**Data to use**
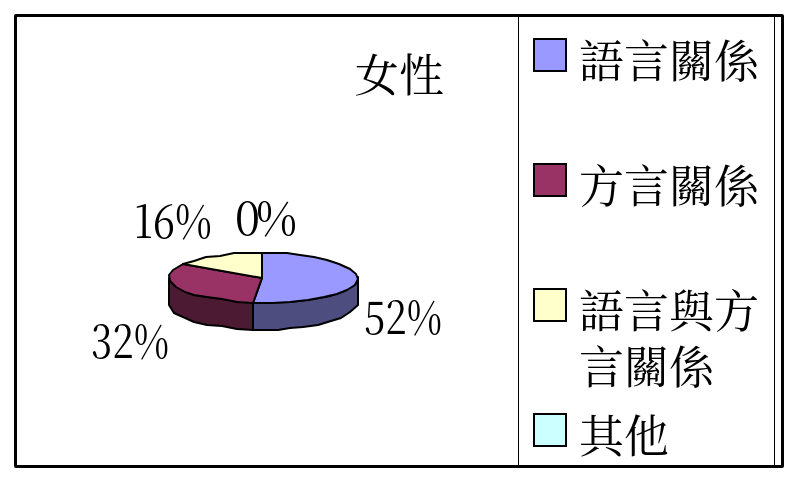
<!DOCTYPE html>
<html lang="zh-Hant">
<head>
<meta charset="utf-8">
<title>女性</title>
<style>
:root {
  --ink: #000;
  --paper: #fff;
  --language: #9999ff;
  --language-side: #4d4d80;
  --dialect: #993366;
  --dialect-side: #4d1a33;
  --both: #ffffcc;
  --other: #ccffff;
}
* { box-sizing: border-box; margin: 0; padding: 0; }
body {
  width: 801px;
  height: 484px;
  overflow: hidden;
  padding: 14px 0 0 14px;
  background: var(--paper);
  color: var(--ink);
  font-family: "Noto Serif CJK TC", "Noto Serif", serif;
}
.chart {
  display: grid;
  grid-template-columns: 501px 257px 1fr;
  width: 770px;
  height: 454px;
  border: 3px solid var(--ink);
  border-radius: 2px;
}
.plot { position: relative; }
.plot h1 {
  position: absolute;
  left: 337px;
  top: 28px;
  font-size: 45px;
  font-weight: 400;
  line-height: 56px;
  white-space: nowrap;
}
.pie {
  position: absolute;
  left: 0;
  top: 0;
  width: 500px;
  height: 448px;
}
.pie text { font-size: 45px; fill: var(--ink); }
.outline { stroke: var(--ink); stroke-width: 2; stroke-linejoin: round; }
.legend {
  display: grid;
  grid-template-rows: repeat(3, 125px) 56px;
  padding: 14px 0 0 14px;
  border: solid var(--ink);
  border-width: 0 1px;
  list-style: none;
}
.legend li {
  display: flex;
  align-items: flex-start;
  gap: 12px;
  font-size: 45px;
  line-height: 56px;
}
.legend span { width: 184px; white-space: nowrap; }
.swatch {
  flex: none;
  width: 34px;
  height: 34px;
  margin-top: 7px;
  border: 2px solid var(--ink);
}
.language { background: var(--language); }
.dialect { background: var(--dialect); }
.both { background: var(--both); }
.other { background: var(--other); }
</style>
</head>
<body>
<main class="chart">
  <section class="plot">
    <h1>女性</h1>
    <svg class="pie" viewBox="17 17 500 448" role="img" aria-label="女性：52%、32%、16%、0%">
      <g class="outline">
        <path fill="var(--dialect-side)" d="M169 278V305L174 313L183 317L194 322L207 325L222 326L237 329L253 330V303L237 301L222 299L207 297L194 295L183 290L174 285Z"/>
        <path fill="var(--language-side)" d="M253 303V330L278 330L290 328L303 327L318 325L331 321L341 318L350 312L358 305V277L354 285L344 291L330 296L314 299L290 302Z"/>
        <path fill="var(--language)" d="M262 278V253L287 253L300 255L314 257L327 260L339 264L350 269L356 274L358 279L355 285L347 290L337 294L324 297L308 300L290 302L272 303H253Z"/>
        <path fill="var(--dialect)" d="M262 278L183 264L173 270L169 275L170 281L176 287L185 292L194 295L207 297L222 299L237 302L253 303Z"/>
        <path fill="var(--both)" d="M262 278V253L234 253L220 256L206 257L194 261L183 264Z"/>
      </g>
      <text x="364" y="334" textLength="78" lengthAdjust="spacingAndGlyphs">52%</text>
      <text x="91" y="358" textLength="78" lengthAdjust="spacingAndGlyphs">32%</text>
      <text x="134" y="238" textLength="78" lengthAdjust="spacingAndGlyphs">16%</text>
      <text x="235" y="235" textLength="25" lengthAdjust="spacingAndGlyphs">0</text>
      <text x="256" y="235" textLength="41" lengthAdjust="spacingAndGlyphs">%</text>
    </svg>
  </section>
  <ul class="legend">
    <li><i class="swatch language"></i><span>語言關係</span></li>
    <li><i class="swatch dialect"></i><span>方言關係</span></li>
    <li><i class="swatch both"></i><span>語言與方<br>言關係</span></li>
    <li><i class="swatch other"></i><span>其他</span></li>
  </ul>
</main>
</body>
</html>
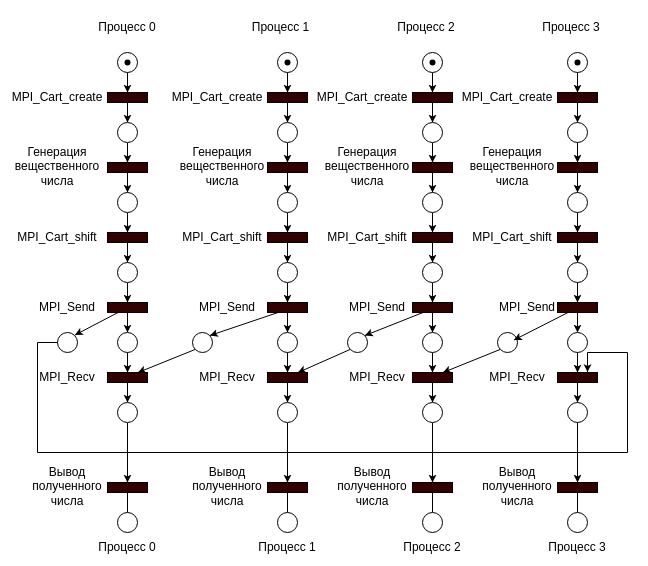
<!DOCTYPE html>
<html lang="ru">
<head>
<meta charset="utf-8">
<title>Сеть Петри: обмен между процессами</title>
<style>
:root { --paper: #ffffff; --ink: #000000; --transition: #330000; }
* { margin: 0; padding: 0; box-sizing: border-box; }
html, body { width: 648px; height: 566px; overflow: hidden; background: var(--paper); }
.diagram {
  position: relative; width: 648px; height: 566px; overflow: hidden;
  color: var(--ink);
  font: 12px/14.4px "Liberation Sans", Arial, sans-serif;
}
.net { position: absolute; left: 0; top: 0; display: block; }
.arc { fill: none; stroke: var(--ink); stroke-width: 1; }
.arrowhead, .token { fill: var(--ink); }
.place { fill: var(--paper); stroke: var(--ink); }
.transition { fill: var(--transition); stroke: var(--ink); }
.label {
  position: absolute; left: var(--x); top: var(--y);
  width: 110px; margin: -7px 0 0 -55px;
  text-align: center; white-space: nowrap;
}
.title { --y: 27px; }
.create { --y: 97px; }
.generate { --y: 167px; margin-top: -22px; }
.shift { --y: 237px; }
.send { --y: 307px; }
.recv { --y: 377px; }
.output { --y: 487px; margin-top: -22px; }
.footer { --y: 547px; }
</style>
</head>
<body>
<main class="diagram">
  <svg class="net" width="648" height="566" viewBox="0 0 648 566" aria-hidden="true">
    <defs>
      <marker id="arrow" class="arrowhead" markerUnits="userSpaceOnUse" markerWidth="9" markerHeight="9" refX="8" refY="4.5" orient="auto">
        <path d="M8 4.5 0 8.5 2 4.5 0 .5Z"/>
      </marker>
      <circle id="place" class="place" r="10"/>
      <rect id="transition" class="transition" x="-20" y="-5" width="40" height="10"/>
      <g id="step">
        <path class="arc" d="M0 10V30" marker-end="url(#arrow)"/>
        <path class="arc" d="M0 40V60" marker-end="url(#arrow)"/>
        <use href="#place"/>
        <use href="#transition" y="35"/>
      </g>
      <g id="process">
        <use href="#step"/>
        <use href="#step" y="70"/>
        <use href="#step" y="140"/>
        <use href="#step" y="210"/>
        <use href="#step" y="280"/>
        <path class="arc" d="M0 360V420" marker-end="url(#arrow)"/>
        <path class="arc" d="M0 430V450"/>
        <use href="#place" y="350"/>
        <use href="#transition" y="425"/>
        <use href="#place" y="460"/>
        <circle class="token" r="3"/>
      </g>
    </defs>

    <use href="#process" x="127.5" y="62.5"/>
    <use href="#process" x="287.5" y="62.5"/>
    <use href="#process" x="432.5" y="62.5"/>
    <use href="#process" x="577.5" y="62.5"/>

    <g id="messages">
      <use href="#place" x="67.5" y="342.5"/>
      <use href="#place" x="202.5" y="342.5"/>
      <use href="#place" x="357.5" y="342.5"/>
      <use href="#place" x="507.5" y="342.5"/>
      <g class="arc" marker-end="url(#arrow)">
        <path d="M118 312.5 75 335" marker-end="url(#arrow)"/>
        <path d="M278 312.5 210 335.5" marker-end="url(#arrow)"/>
        <path d="M423 312.5 365 335.5" marker-end="url(#arrow)"/>
        <path d="M568 312.5 514 340" marker-end="url(#arrow)"/>
        <path d="M195 349.5 138 372.5" marker-end="url(#arrow)"/>
        <path d="M350 349.5 298 372.5" marker-end="url(#arrow)"/>
        <path d="M500 349.5 443 372.5" marker-end="url(#arrow)"/>
        <path d="M57.5 342.5H37.5V452.5H627.5V352.5H587.5V372" marker-end="url(#arrow)"/>
      </g>
    </g>
  </svg>

  <section>
    <h2 class="label title" style="--x:127px;font:inherit">Процесс 0</h2>
    <p class="label create" style="--x:57px">MPI_Cart_create</p>
    <p class="label generate" style="--x:57px">Генерация<br>вещественного<br>числа</p>
    <p class="label shift" style="--x:57px">MPI_Cart_shift</p>
    <p class="label send" style="--x:67px">MPI_Send</p>
    <p class="label recv" style="--x:67px">MPI_Recv</p>
    <p class="label output" style="--x:67px">Вывод<br>полученного<br>числа</p>
    <p class="label footer" style="--x:127px">Процесс 0</p>
  </section>

  <section>
    <h2 class="label title" style="--x:280.5px;font:inherit">Процесс 1</h2>
    <p class="label create" style="--x:217px">MPI_Cart_create</p>
    <p class="label generate" style="--x:222px">Генерация<br>вещественного<br>числа</p>
    <p class="label shift" style="--x:222px">MPI_Cart_shift</p>
    <p class="label send" style="--x:227px">MPI_Send</p>
    <p class="label recv" style="--x:227px">MPI_Recv</p>
    <p class="label output" style="--x:227px">Вывод<br>полученного<br>числа</p>
    <p class="label footer" style="--x:287px">Процесс 1</p>
  </section>

  <section>
    <h2 class="label title" style="--x:426px;font:inherit">Процесс 2</h2>
    <p class="label create" style="--x:362px">MPI_Cart_create</p>
    <p class="label generate" style="--x:367px">Генерация<br>вещественного<br>числа</p>
    <p class="label shift" style="--x:367px">MPI_Cart_shift</p>
    <p class="label send" style="--x:377px">MPI_Send</p>
    <p class="label recv" style="--x:377px">MPI_Recv</p>
    <p class="label output" style="--x:372px">Вывод<br>полученного<br>числа</p>
    <p class="label footer" style="--x:432px">Процесс 2</p>
  </section>

  <section>
    <h2 class="label title" style="--x:571px;font:inherit">Процесс 3</h2>
    <p class="label create" style="--x:507px">MPI_Cart_create</p>
    <p class="label generate" style="--x:512px">Генерация<br>вещественного<br>числа</p>
    <p class="label shift" style="--x:512px">MPI_Cart_shift</p>
    <p class="label send" style="--x:527px">MPI_Send</p>
    <p class="label recv" style="--x:517px">MPI_Recv</p>
    <p class="label output" style="--x:517px">Вывод<br>полученного<br>числа</p>
    <p class="label footer" style="--x:577px">Процесс 3</p>
  </section>
</main>
</body>
</html>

**Your goal**
Pull out every line holding "arrowhead" from the records above, and copy it.

**Task solution**
.arrowhead, .token { fill: var(--ink); }
      <marker id="arrow" class="arrowhead" markerUnits="userSpaceOnUse" markerWidth="9" markerHeight="9" refX="8" refY="4.5" orient="auto">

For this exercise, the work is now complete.